Heavy metal fans are the most patient of all music lovers – putting classical music buffs who turn stroppy with stewards after just 32 minutes of queuing to shame
- Virgin Media O2 asked 2,000 UK adults when they become cross about queues
- It found that dance music fans are the second most relaxed with 42 minutes
They may not be famous for their restraint, but a poll has found that heavy metal fans are the most patient of all music lovers, putting classical music buffs to shame.
Followers of bands such as Iron Maiden show commendable understanding when faced with delays in getting into concerts, accepting a 46-minute wait calmly.

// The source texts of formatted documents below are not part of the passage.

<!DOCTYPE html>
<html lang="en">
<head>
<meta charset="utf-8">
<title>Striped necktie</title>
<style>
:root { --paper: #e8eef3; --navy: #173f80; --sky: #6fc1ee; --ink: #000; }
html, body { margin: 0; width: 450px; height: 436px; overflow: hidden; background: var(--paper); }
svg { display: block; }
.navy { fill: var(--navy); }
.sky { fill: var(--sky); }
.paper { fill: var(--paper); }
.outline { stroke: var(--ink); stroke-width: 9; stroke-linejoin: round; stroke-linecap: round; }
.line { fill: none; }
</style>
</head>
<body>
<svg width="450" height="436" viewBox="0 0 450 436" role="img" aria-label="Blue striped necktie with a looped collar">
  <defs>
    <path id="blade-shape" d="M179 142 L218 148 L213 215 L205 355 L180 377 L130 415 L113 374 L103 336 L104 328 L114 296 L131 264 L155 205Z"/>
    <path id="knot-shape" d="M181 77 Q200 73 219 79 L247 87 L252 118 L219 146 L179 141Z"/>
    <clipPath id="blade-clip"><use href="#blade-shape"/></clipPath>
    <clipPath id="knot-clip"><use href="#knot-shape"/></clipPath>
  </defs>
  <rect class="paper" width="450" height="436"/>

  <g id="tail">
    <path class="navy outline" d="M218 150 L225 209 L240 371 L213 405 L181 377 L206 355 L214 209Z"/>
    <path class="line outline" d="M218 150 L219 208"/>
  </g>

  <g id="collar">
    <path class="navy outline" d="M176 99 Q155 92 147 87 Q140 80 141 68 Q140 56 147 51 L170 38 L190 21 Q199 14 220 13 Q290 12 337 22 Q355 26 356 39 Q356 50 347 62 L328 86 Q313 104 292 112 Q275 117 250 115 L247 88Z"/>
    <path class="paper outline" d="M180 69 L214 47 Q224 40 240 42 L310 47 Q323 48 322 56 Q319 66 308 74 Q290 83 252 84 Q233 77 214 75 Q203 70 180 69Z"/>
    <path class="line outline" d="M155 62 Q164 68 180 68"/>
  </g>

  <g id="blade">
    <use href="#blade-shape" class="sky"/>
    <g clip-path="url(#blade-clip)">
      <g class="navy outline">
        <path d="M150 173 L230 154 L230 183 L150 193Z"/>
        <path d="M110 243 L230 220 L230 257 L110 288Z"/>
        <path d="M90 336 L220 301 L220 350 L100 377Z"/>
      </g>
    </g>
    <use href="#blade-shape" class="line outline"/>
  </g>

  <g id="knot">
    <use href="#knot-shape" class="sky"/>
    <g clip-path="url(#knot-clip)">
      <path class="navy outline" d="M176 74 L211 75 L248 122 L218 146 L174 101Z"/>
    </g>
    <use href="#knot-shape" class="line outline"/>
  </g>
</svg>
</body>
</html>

Those who prefer the likes of Beethoven turn stroppy with stewards after just 32.
Mobile network Virgin Media O2 asked 2,000 UK adults what concerts they go to and how soon they become cross about queues.
It found that dance music fans are the second most relaxed – 42 minutes before getting upset –followed by rock fans on 40 minutes; rhythm and blues and pop fans on 35; and soul fans on 33.
Classical aficionados were beaten for grumpiness only by rap and country enthusiasts on 31 – and, tetchiest of all, house fans on 30.
Followers of bands such as Iron Maiden show commendable understanding when faced with delays in getting into concerts, accepting a 46-minute wait calmly (stock image)
It found that dance music fans are the second most relaxed – 42 minutes before getting upset –followed by rock fans on 40 minutes (stock image)
A Virgin spokesman said: ‘While we’re thought of as a nation who love to queue, it seems that standing in line for a live event can put a dampener on the experience.’
The study found that 36 minutes was ‘breaking point’ for the majority of Brits.
It was pin-pointed as the ‘snapping point’ when the benefits of leaving the queue outweighed the reason for queuing up in the first place.
Researchers found that leaving a queue, despite not getting what you wanted – like tickets to a gig, a fairground ride or entry to a zoo or museum – gave a ‘sense of relief’ to many.
They found that rather than seething with anger at not getting what they were standing in line for, six-in-ten Brits said ‘walking away’ was ‘calming’.
Asked to reveal if they ‘loved a good queue’, the study found that 54% of those quizzed actually said they ‘enjoyed queuing’, with just 46% saying they ‘dreaded it’.
Asked what the ‘worst thing’ about queuing up was, 48% said they were worried they’d need the loo, with 43% saying they hated not knowing how long the queue would last.
Paul Taylor, 49, of Charlton, south London, said he once queued up for Wimbledon tickets for 24 hours.
He said: ‘I really wanted to see Pete Sampras in 2000 and queued up overnight for tickets.
‘It was probably the worst night of my life – it rained and I hadn’t brought a tent or even a jacket and I got soaked through.
‘I ended up seeing him win, so I suppose it was worth it – but only just.’
He said that if he saw a queue now, he just about-turned, adding: ‘That day in 2000 really put me off queuing for life – never again!’
A spokesman for Virgin Media O2 said this week: ‘Our study showed that people are willing to queue for an average of 36 minutes.
‘Despite the global stereotype of Brits loving to queue, our survey reveals that 46% say they hate it.’
Gareth Turpin, of Virgin Media O2, said: ‘While we’re typically thought of as a nation who love to queue, it seems standing in line can put a dampener on the whole experience.’
O2 is tackling the impatience of the nation by offering fast track entry for Priority members and up to three friends at The O2 and O2 Academy venues around the country, via the Priority app.